Task requirements -
Only lines containing "body" belong in the answer, each copied from the entries below.

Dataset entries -
▬▬▬▬▬▬▬▬▬▬
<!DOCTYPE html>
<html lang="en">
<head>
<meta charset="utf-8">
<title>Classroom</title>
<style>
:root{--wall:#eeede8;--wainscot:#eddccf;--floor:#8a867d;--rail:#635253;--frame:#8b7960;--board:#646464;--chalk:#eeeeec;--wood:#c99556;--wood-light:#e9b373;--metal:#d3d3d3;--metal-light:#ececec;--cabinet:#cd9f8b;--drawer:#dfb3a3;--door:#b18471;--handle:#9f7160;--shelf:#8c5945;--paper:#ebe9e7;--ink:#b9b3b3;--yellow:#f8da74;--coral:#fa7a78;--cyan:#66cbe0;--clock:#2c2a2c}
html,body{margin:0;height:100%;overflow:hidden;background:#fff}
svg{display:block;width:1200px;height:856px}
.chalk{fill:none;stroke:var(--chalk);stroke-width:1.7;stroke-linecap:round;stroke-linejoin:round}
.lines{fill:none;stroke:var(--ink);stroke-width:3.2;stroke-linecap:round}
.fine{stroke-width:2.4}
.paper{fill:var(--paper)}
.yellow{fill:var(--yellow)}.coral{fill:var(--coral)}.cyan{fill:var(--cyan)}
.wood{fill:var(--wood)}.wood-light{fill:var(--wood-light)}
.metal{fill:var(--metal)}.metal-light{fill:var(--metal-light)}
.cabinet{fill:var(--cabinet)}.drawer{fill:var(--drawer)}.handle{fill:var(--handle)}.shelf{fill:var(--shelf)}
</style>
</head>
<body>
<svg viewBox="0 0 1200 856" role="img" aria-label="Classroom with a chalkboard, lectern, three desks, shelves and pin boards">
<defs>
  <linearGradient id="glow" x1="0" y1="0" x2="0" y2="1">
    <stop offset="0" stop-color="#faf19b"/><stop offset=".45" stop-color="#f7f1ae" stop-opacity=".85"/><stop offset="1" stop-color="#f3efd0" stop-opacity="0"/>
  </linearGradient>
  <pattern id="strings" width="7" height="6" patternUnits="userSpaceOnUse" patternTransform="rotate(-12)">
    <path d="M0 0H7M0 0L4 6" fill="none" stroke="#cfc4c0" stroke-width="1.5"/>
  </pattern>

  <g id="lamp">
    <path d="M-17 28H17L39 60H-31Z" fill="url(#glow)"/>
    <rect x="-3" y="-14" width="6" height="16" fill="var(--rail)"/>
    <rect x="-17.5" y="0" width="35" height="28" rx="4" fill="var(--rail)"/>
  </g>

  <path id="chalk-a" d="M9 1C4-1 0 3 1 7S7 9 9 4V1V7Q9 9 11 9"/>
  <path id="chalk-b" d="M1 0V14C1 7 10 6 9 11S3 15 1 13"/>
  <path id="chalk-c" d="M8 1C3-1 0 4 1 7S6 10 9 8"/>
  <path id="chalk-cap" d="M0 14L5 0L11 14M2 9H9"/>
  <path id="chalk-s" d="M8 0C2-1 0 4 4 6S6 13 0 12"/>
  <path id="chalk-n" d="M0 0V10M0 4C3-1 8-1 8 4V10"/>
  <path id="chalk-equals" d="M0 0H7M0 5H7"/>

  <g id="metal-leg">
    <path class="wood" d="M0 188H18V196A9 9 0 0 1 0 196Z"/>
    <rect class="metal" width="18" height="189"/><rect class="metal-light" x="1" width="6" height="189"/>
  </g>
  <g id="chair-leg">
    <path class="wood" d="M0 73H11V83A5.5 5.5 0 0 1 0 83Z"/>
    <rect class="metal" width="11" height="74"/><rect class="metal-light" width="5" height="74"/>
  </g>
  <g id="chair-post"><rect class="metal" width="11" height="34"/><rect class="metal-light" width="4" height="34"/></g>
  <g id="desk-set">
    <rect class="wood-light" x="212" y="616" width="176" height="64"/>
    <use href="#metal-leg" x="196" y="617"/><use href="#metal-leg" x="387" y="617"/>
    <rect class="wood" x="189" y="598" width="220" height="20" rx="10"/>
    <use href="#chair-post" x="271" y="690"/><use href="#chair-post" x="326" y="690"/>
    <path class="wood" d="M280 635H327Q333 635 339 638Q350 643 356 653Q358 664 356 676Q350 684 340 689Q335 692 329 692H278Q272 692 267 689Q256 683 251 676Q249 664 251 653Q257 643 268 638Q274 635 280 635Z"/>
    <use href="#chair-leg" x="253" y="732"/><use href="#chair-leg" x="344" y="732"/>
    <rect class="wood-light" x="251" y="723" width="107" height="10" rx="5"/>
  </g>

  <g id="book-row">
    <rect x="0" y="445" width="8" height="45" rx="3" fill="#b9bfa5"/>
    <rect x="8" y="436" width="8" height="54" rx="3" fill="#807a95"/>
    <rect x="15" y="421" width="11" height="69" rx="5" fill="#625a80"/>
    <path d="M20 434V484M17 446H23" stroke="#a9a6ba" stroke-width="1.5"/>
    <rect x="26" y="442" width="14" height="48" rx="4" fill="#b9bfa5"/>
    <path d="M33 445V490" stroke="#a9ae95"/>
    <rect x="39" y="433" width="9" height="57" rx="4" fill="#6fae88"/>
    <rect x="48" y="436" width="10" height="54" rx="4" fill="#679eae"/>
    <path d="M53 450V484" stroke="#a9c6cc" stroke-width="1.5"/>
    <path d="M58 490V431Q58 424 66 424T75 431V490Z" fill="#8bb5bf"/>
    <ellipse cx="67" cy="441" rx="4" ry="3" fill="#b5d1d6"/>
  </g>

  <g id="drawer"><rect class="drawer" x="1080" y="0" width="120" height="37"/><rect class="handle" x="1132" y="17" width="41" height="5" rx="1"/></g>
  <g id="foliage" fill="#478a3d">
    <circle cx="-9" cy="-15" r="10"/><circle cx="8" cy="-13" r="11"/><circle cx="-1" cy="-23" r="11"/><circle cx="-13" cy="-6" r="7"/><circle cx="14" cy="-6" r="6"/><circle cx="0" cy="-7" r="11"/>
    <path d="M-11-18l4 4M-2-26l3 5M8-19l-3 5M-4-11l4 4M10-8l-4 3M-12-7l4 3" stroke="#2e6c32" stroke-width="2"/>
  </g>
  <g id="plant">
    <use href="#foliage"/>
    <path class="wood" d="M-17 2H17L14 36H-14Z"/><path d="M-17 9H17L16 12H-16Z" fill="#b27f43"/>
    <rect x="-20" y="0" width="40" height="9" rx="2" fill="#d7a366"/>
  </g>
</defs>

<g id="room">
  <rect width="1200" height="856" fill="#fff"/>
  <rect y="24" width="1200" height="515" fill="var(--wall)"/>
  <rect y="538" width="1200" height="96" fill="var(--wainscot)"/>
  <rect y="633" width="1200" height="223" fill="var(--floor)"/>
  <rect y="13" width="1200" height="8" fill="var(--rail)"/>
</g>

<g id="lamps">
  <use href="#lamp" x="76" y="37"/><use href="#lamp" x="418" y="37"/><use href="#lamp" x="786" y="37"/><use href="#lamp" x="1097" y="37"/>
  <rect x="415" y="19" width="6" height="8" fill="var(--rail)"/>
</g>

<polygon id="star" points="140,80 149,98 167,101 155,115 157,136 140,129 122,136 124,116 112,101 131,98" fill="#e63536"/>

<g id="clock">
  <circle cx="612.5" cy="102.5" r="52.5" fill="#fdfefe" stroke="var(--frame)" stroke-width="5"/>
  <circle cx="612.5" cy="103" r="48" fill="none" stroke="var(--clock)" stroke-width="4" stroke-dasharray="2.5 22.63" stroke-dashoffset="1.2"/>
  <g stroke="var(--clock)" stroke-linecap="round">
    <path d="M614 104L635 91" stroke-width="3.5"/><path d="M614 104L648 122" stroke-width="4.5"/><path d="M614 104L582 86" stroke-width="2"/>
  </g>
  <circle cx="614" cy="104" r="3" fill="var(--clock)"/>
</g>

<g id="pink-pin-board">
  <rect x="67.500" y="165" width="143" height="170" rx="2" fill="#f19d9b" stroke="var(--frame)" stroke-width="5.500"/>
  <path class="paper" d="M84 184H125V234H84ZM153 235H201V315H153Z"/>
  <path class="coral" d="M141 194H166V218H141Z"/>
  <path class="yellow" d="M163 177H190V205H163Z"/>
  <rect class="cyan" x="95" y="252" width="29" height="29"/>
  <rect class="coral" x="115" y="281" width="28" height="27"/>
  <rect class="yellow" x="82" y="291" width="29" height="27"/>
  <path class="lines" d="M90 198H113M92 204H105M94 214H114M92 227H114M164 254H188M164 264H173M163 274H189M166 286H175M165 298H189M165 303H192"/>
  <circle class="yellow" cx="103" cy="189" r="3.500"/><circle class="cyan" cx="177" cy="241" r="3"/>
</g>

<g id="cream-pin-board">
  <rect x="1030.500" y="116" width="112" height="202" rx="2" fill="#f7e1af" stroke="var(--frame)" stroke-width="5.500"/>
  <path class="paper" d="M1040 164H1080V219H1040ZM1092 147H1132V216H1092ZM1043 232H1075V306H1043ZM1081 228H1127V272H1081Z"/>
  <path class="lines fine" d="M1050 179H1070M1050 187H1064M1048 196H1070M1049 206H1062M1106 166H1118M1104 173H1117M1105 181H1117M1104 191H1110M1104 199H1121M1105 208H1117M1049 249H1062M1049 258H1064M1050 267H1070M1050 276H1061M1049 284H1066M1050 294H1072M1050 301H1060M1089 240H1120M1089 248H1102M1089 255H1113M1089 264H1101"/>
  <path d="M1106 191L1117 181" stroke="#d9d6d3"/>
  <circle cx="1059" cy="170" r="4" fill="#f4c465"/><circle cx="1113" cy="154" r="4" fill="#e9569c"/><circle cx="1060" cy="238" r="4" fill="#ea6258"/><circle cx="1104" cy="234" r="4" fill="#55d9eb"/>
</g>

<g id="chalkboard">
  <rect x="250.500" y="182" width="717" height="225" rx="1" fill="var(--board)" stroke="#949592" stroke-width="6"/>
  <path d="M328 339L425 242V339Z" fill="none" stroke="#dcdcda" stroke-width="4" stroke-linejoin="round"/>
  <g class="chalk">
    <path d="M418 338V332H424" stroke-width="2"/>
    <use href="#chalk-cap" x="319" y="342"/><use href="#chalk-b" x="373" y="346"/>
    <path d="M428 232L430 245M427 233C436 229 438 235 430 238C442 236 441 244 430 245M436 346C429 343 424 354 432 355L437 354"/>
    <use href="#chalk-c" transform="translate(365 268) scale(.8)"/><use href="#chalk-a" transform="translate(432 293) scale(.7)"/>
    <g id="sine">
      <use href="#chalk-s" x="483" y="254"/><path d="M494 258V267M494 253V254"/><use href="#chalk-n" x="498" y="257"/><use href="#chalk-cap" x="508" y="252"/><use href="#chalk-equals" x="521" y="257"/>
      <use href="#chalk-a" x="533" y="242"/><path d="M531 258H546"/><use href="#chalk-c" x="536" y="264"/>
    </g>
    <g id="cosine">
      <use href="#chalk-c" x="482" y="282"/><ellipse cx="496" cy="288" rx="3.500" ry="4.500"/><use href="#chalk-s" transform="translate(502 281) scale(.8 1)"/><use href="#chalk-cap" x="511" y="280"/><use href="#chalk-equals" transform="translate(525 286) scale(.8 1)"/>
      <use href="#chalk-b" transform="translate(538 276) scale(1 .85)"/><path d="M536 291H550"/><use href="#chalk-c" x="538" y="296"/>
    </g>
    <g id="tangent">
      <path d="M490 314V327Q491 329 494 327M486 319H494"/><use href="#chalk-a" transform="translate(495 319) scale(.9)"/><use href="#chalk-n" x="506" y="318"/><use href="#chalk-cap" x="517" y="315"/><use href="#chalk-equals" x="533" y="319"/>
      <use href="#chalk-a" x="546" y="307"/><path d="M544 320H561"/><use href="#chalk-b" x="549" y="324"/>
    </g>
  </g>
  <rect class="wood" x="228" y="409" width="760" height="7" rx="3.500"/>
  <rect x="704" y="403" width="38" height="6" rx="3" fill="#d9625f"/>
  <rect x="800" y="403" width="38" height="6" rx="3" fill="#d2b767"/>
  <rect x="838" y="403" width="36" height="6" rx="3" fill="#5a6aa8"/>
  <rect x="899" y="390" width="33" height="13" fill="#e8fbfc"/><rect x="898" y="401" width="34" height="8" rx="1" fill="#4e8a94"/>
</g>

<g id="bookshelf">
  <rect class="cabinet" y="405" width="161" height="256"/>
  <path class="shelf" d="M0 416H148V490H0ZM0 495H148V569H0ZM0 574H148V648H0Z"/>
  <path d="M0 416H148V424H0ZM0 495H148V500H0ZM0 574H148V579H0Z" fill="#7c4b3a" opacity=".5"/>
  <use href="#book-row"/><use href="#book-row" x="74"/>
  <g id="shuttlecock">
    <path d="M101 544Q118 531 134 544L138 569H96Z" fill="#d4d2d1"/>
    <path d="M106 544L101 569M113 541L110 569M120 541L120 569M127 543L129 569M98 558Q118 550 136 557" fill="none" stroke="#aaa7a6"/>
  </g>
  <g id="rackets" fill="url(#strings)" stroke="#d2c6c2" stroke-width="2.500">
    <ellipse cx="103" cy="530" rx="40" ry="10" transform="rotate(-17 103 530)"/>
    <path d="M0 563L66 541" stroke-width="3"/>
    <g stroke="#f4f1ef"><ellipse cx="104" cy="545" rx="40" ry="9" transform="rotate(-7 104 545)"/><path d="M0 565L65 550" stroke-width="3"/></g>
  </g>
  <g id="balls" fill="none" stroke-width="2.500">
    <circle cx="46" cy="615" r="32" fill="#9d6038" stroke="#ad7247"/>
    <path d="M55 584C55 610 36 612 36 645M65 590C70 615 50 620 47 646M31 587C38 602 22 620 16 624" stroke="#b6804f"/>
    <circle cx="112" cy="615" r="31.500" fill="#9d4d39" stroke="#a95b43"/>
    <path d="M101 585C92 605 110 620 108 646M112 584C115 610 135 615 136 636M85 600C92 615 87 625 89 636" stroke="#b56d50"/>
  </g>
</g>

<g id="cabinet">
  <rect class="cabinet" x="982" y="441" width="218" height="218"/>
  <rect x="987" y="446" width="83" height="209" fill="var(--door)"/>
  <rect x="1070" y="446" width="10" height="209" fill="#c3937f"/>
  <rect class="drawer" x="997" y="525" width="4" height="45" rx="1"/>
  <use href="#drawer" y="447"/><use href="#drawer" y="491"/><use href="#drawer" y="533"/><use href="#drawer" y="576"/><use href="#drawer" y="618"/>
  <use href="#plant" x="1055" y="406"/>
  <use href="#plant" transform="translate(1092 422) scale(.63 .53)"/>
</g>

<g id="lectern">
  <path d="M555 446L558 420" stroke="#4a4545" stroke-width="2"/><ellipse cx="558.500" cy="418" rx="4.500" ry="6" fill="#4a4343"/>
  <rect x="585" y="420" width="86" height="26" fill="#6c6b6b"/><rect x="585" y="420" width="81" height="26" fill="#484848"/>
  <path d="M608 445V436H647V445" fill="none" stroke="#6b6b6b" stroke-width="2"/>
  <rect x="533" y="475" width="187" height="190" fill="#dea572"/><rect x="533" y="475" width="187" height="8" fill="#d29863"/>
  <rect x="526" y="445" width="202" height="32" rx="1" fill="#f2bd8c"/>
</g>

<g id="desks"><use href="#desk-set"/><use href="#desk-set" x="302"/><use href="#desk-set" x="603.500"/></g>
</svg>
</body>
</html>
▬▬▬▬▬▬▬▬▬▬
Answer to this task -
html,body{margin:0;height:100%;overflow:hidden;background:#fff}
<body>
</body>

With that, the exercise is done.